Jefferson on Jackson

Thomas Jefferson saw enough of Andrew Jackson to form this succinct, remarkably accurate description of the “military chief” in 1823. “I feel much alarmed at the prospect of seeing General Jackson President.  He is one of the most unfit men I know of for such a place.  He has had very little respect for lawsContinue reading “Jefferson on Jackson”

Finest Two Minutes

Lincoln thought he failed November 19, 1863…  obligatory applause from a damp crowd in Gettysburg offered him little consolation.  Lincoln had just followed a masterful two-hour speech from America’s greatest orator, Edward Everett.  The President sat down in his seat and commented to his friend, Ward Lamon, that the speech wouldn’t “scour” (would fail to clearContinue reading “Finest Two Minutes”

Citizen Soldiers Pt. 2

Joshua Lawrence Chamberlain answered his… nation’s call with extraordinary valor.  His standing in the social circles of Maine could have won him a Colonel’s commission, but Chamberlain deferred- he wanted to  learn the craft of soldiering before commanding troops.  His training was hands-on and brutal.  The 20th Maine’s baptism of fire was on the killingContinue reading “Citizen Soldiers Pt. 2”

Citizen Soldiers Pt. 1

Olive Wendell Holmes Jr. was a soldier…  Many present day Conservatives strongly dislike him. They accuse him of being a eugenicist (tantamount to being a communist these days,)  and his opinion on national security makes their blood boil.   If ever there were sunshine soldiers and summer patriots, they are in the modern Conservative movement.  OliverContinue reading “Citizen Soldiers Pt. 1”

Wyatt Earp on Film

Wyatt Earp has been the subject of 13 major feature films…and has appeared in dozens of television shows.  Which portrayals stand up to the scrutiny of history? James Garner– Hour of the Gun :   Dark, torn, repressed…Earp at his most troubled.  Garner is the real deal in this John Sturges classic. Kurt Russell- Tombstone : Continue reading “Wyatt Earp on Film”
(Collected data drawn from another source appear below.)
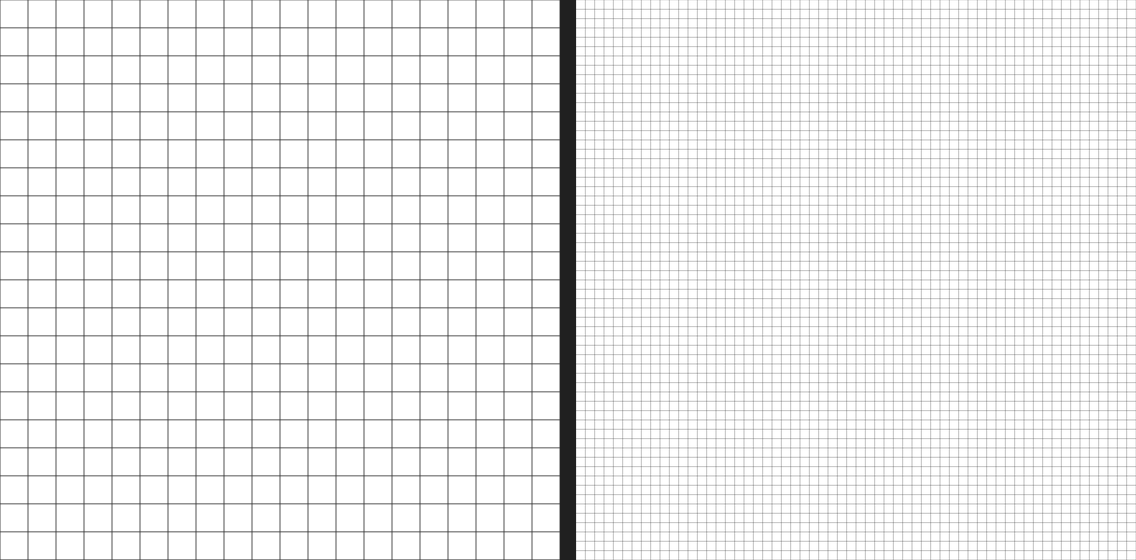
Left: one tile. Right: repeated 3 by 3.
This pattern is drawn by a Shadertoy shader. Its source:

```glsl
// Plain square grid: thin dark grey rules on white paper, 20 cells each way.
// Each rule is a periodic distance, filtered over the pixel footprint so that
// its weight stays even at any size; whole cell counts make it tile.

#define CELLS 20.0                   // repeats across and down
#define LINE_WIDTH 0.00146           // rule width, in canvas units
#define FILTER_RADIUS 0.9            // smoothing radius, in pixel footprints
#define GRID_OFFSET vec2(0.0, 0.0003) // shift of the rules, in canvas units
#define PAPER_COLOR vec3(1.0)
#define INK_COLOR vec3(0.2)

// Distance to the nearest rule on each axis, in canvas units.
vec2 ruleDistance(vec2 uv) {
    return abs(fract((uv - GRID_OFFSET) * CELLS + 0.5) - 0.5) / CELLS;
}

// Filtered coverage of a rule: difference of its two softened edges.
vec2 ruleCoverage(vec2 dist, vec2 radius) {
    vec2 halfWidth = vec2(0.5 * LINE_WIDTH);
    return smoothstep(-radius, radius, dist + halfWidth)
         - smoothstep(-radius, radius, dist - halfWidth);
}

void mainImage(out vec4 fragColor, in vec2 fragCoord) {
    vec2 uv = fragCoord / iResolution.xy;
    vec2 radius = FILTER_RADIUS / iResolution.xy;

    // Union of the vertical and horizontal rules.
    vec2 rules = ruleCoverage(ruleDistance(uv), radius);
    float ink = 1.0 - (1.0 - rules.x) * (1.0 - rules.y);

    fragColor = vec4(mix(PAPER_COLOR, INK_COLOR, ink), 1.0);
}
```
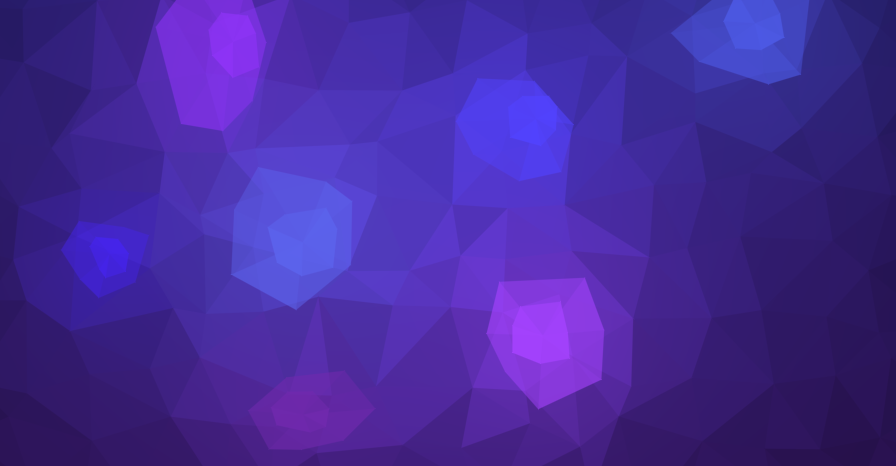
Reproduce this background procedurally as a WebGL 2 fragment shader.

```glsl
#version 300 es
precision highp float;
// Low-poly night gradient: a jittered triangle mesh samples a soft violet field,
// and seven glowing crystals (irregular fans of facets around a bright hub)
// are laid over it. Lengths are in canvas heights, origin at the lower left.

#define CELL 0.13          // mesh cell size
#define JITTER 0.72        // vertex displacement in cells
#define FLATNESS 0.8       // 1 = fully flat facets
#define FACET_CONTRAST 0.13
#define HALO_SIZE 1.65
#define HALO_GAIN 0.42
#define SHELL_OPACITY 0.66
#define CORE_OPACITY 0.92
#define CORE_SCALE 0.50
#define SPOKES 7

uniform vec2 u_resolution;
out vec4 fragColor;

const int GLOWS = 7;
const vec3 MID_VIOLET = vec3(0.31, 0.19, 0.71);
const vec3 EDGE_INDIGO = vec3(0.13, 0.07, 0.30);

// Crystal centre (xy) and radii (zw)
const vec4 SHELL[GLOWS] = vec4[](
  vec4(0.475, 0.88, 0.125, 0.16), vec4(1.11, 0.73, 0.125, 0.13),
  vec4(1.61, 0.94, 0.15, 0.13), vec4(0.23, 0.45, 0.085, 0.09),
  vec4(0.63, 0.51, 0.15, 0.15), vec4(1.16, 0.28, 0.135, 0.14),
  vec4(0.65, 0.115, 0.13, 0.10));
// Bright hub inside each crystal
const vec2 HUB[GLOWS] = vec2[](
  vec2(0.50, 0.91), vec2(1.15, 0.745), vec2(1.62, 0.95), vec2(0.235, 0.455),
  vec2(0.65, 0.48), vec2(1.165, 0.28), vec2(0.65, 0.11));
const vec3 TINT[GLOWS] = vec3[](
  vec3(0.56, 0.20, 0.97), vec3(0.32, 0.26, 1.0), vec3(0.30, 0.35, 0.90),
  vec3(0.27, 0.14, 0.93), vec3(0.36, 0.39, 0.93), vec3(0.65, 0.26, 1.0),
  vec3(0.44, 0.16, 0.68));

float hash(vec2 p) {
  return fract(sin(dot(p, vec2(127.1, 311.7))) * 4375.85);
}

float cross2(vec2 a, vec2 b) { return a.x * b.y - a.y * b.x; }

float edgeDistance(vec2 p, vec2 a, vec2 b) {
  return cross2(b - a, p - a) / max(length(b - a), 1e-4);
}

// Smooth coverage of triangle abc, for either winding
float triangle(vec2 p, vec2 a, vec2 b, vec2 c) {
  float side = sign(cross2(b - a, c - a));
  float d = min(min(side * edgeDistance(p, a, b), side * edgeDistance(p, b, c)),
                side * edgeDistance(p, c, a));
  float blur = 0.8 / u_resolution.y;
  return smoothstep(-blur, blur, d);
}

// Soft background with a halo around every crystal
vec3 field(vec2 p) {
  vec2 q = (p - vec2(0.87, 0.54)) / vec2(0.78, 0.64);
  vec3 col = mix(EDGE_INDIGO, MID_VIOLET, exp(-dot(q, q)));
  col += vec3(-0.02, 0.03, 0.07) * (p.y - 0.5);
  for (int i = 0; i < GLOWS; i++) {
    vec2 d = (p - SHELL[i].xy) / (SHELL[i].zw * HALO_SIZE);
    col = mix(col, TINT[i], HALO_GAIN * exp(-dot(d, d)));
  }
  return col;
}

vec2 meshVertex(vec2 id) {
  vec2 offset = vec2(hash(id), hash(id + 37.4)) - 0.5;
  return (id + 0.5 + JITTER * offset) * CELL;
}

// Adds one shaded mesh facet to the weighted colour sum
void addFacet(inout vec4 sum, vec2 p, vec2 a, vec2 b, vec2 c) {
  float w = triangle(p, a, b, c);
  if (w <= 0.0) return;
  vec2 middle = (a + b + c) / 3.0;
  float shade = 1.0 + FACET_CONTRAST * (hash(middle * 9.0) - 0.5);
  sum += w * vec4(field(mix(p, middle, FLATNESS)) * shade, 1.0);
}

vec3 mesh(vec2 p) {
  vec4 sum = vec4(0.0);
  vec2 home = floor(p / CELL - 0.5);
  for (int j = -1; j <= 1; j++)
  for (int i = -1; i <= 1; i++) {
    vec2 id = home + vec2(i, j);
    vec2 a = meshVertex(id), b = meshVertex(id + vec2(1, 0));
    vec2 c = meshVertex(id + 1.0), d = meshVertex(id + vec2(0, 1));
    // Split along the shorter diagonal
    if (distance(a, c) < distance(b, d)) {
      addFacet(sum, p, a, b, c);
      addFacet(sum, p, a, c, d);
    } else {
      addFacet(sum, p, a, b, d);
      addFacet(sum, p, b, c, d);
    }
  }
  return sum.w > 0.0 ? sum.rgb / sum.w : field(p);
}

vec2 rimVertex(vec2 centre, vec2 radius, int spoke, float seed) {
  vec2 key = vec2(float(spoke % SPOKES), seed);
  float angle = 6.28319 * (key.x + 0.6 * hash(key)) / float(SPOKES);
  return centre + radius * (0.78 + 0.42 * hash(key + 5.3)) * vec2(cos(angle), sin(angle));
}

// Fan of translucent facets from the hub to an irregular rim
vec3 crystal(vec3 under, vec2 p, vec2 centre, vec2 radius, vec2 hub, vec3 tint, float opacity, float seed) {
  vec2 reach = abs(p - centre) / radius;
  if (max(reach.x, reach.y) > 1.3) return under;
  float alpha = 0.0, cover = 0.0;
  for (int k = 0; k < SPOKES; k++) {
    float w = triangle(p, hub, rimVertex(centre, radius, k, seed), rimVertex(centre, radius, k + 1, seed));
    cover += w;
    alpha += w * opacity * mix(0.6, 1.0, hash(vec2(float(k) + 2.7, seed)));
  }
  return mix(under, tint, alpha / max(cover, 1.0));
}

void main() {
  vec2 p = gl_FragCoord.xy / u_resolution.y;
  vec3 col = mesh(p);
  for (int i = 0; i < GLOWS; i++) {
    float seed = float(i) * 3.1 + 1.0;
    vec4 s = SHELL[i];
    col = crystal(col, p, s.xy, s.zw, HUB[i], TINT[i], SHELL_OPACITY, seed);
    col = crystal(col, p, HUB[i], s.zw * CORE_SCALE, HUB[i], TINT[i], CORE_OPACITY, seed + 1.7);
  }
  fragColor = vec4(col, 1.0);
}
```
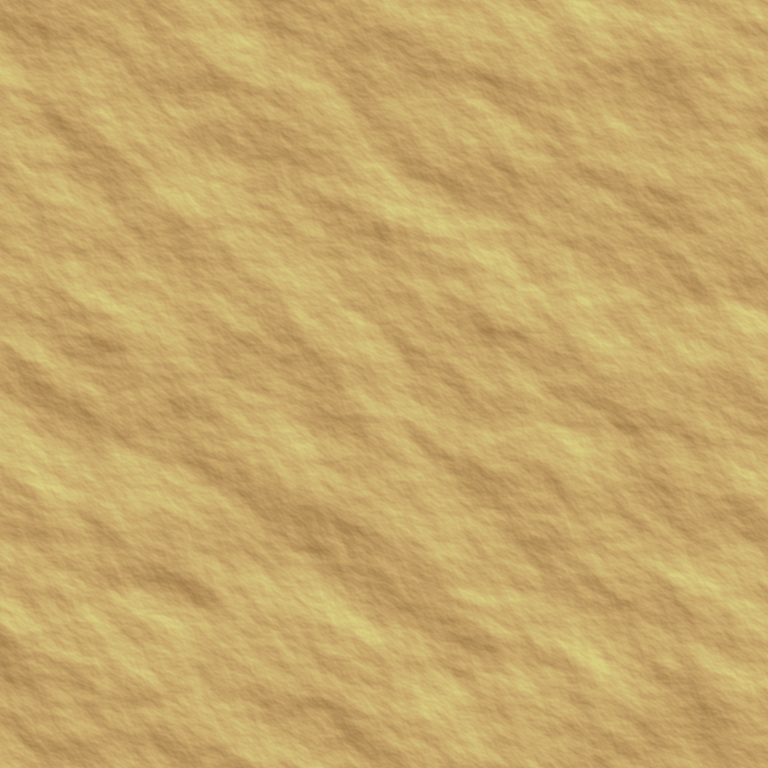
This texture is drawn by a WebGL 2 fragment shader. Its source:

```glsl
#version 300 es
precision highp float;

uniform vec2 u_resolution;
out vec4 fragColor;

const float STREAK_ANGLE = -0.53;
const float STREAK_STRETCH = 1.4;
const float BASE_FREQUENCY = 7.5;
const int OCTAVES = 6;
const float ROUGHNESS = 0.43;
const float CONTRAST = 0.32;

const vec3 SHADOW_SAND = vec3(0.675, 0.532, 0.325);
const vec3 MID_SAND = vec3(0.788, 0.659, 0.421);
const vec3 LIT_SAND = vec3(0.845, 0.790, 0.492);

mat2 rotation(float angle) {
    float c = cos(angle), s = sin(angle);
    return mat2(c, s, -s, c);
}

// Random unit vector for a lattice cell
vec2 cellGradient(vec2 cell) {
    uvec2 k = uvec2(ivec2(cell));
    uint h = k.x * 374761393u + k.y * 668265263u;
    h = (h ^ (h >> 13)) * 1274126177u;
    h ^= h >> 16;
    float angle = float(h & 65535u) / 65536.0 * 6.28319;
    return vec2(cos(angle), sin(angle));
}

float gradientNoise(vec2 p) {
    vec2 cell = floor(p);
    vec2 f = p - cell;
    vec2 w = f * f * f * (f * (f * 6.0 - 15.0) + 10.0);
    vec2 right = vec2(1.0, 0.0), up = vec2(0.0, 1.0);
    float a = dot(cellGradient(cell), f);
    float b = dot(cellGradient(cell + right), f - right);
    float c = dot(cellGradient(cell + up), f - up);
    float d = dot(cellGradient(cell + 1.0), f - 1.0);
    return mix(mix(a, b, w.x), mix(c, d, w.x), w.y);
}

// Fractal height; each octave is turned to hide the lattice
float sandHeight(vec2 p, float roughness) {
    mat2 nextOctave = 2.0 * rotation(0.65);
    float height = 0.0;
    float amplitude = 1.0;
    for (int i = 0; i < OCTAVES; i++) {
        height += amplitude * gradientNoise(p);
        p = nextOctave * p + vec2(17.3, 9.1);
        amplitude *= roughness;
    }
    return height;
}

// Slope facing a low light that shines across the streaks
float reliefShade(vec2 p, float stepSize) {
    vec2 offset = vec2(0.0, stepSize);
    float rise = sandHeight(p - offset, ROUGHNESS) - sandHeight(p + offset, ROUGHNESS);
    return rise / (2.0 * stepSize);
}

vec3 sandColor(float shade) {
    vec3 dark = mix(MID_SAND, SHADOW_SAND, clamp(-shade, 0.0, 1.2));
    return mix(dark, LIT_SAND, clamp(shade, 0.0, 1.1));
}

void main() {
    vec2 uv = gl_FragCoord.xy / min(u_resolution.x, u_resolution.y);

    // Align x with the streaks and lengthen the features along it
    vec2 p = rotation(-STREAK_ANGLE) * uv * BASE_FREQUENCY;
    p.x /= STREAK_STRETCH;

    float shade = reliefShade(p + vec2(31.7, 42.3), 0.006);
    fragColor = vec4(sandColor(shade * CONTRAST), 1.0);
}
```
Infamy in Tombstone

Wyatt Earp fired the most important shot…during the gunfight at the OK Corral.  Wyatt Earp and Doc Holliday enjoyed the name recognition, but the most dangerous man on the streets of Tombstone that day was Frank McLaury.  McLaury was known throughout the Arizona territory as a dangerous gunman; but, he was also a notorious cattleContinue reading “Infamy in Tombstone”

Presidential Campaign Scandals in History

John Quincy Adams was in trouble… in his reelection bid in 1828.  Andrew Jackson built a nationwide network of support during Adams’ term in office.  Jackson’s campaign structure was the first of its kind and by 1828 there were pro-Jackson committees in every state.  All property requirements for voting had been removed, drastically increasing the electorate. Continue reading “Presidential Campaign Scandals in History”

Burnside Bridge too Far

General George McClellan ordered the Union IX Corps…. across the Antietam creek as early as 9am on September 17, 1862.  As the battle raged to the North, General Ambrose Burnside’s men stumbled about the East side of the creek searching for an easy ford.  The Rohrbach bridge was defended by Confederates protected in rifle pits.  The properContinue reading “Burnside Bridge too Far”

Duel at the Sunken Road

Lee’s army was under pressure the morning of…. September 17, 1862.  The flow of reinforcements from the southern end of his line to the maelstrom in the Cornfield created weaknesses in the Confederate positions.  Fresh troops crossing the Antietam extended the Union front to the south- and the exposed Confederate line.  The center of Lee’s line wasContinue reading “Duel at the Sunken Road”

Through the Cornfield

Before dawn on September 17, 1862…. Maj. General Joseph Hooker’s men waited pensively in the woods North of Sharpsburg, Maryland.  Neither Hooker nor his troops knew what awaited them on the other side of the Miller cornfield.  Through the pre-dawn mist, Hooker could barely make out a small white building, that would be their target.  HookerContinue reading “Through the Cornfield”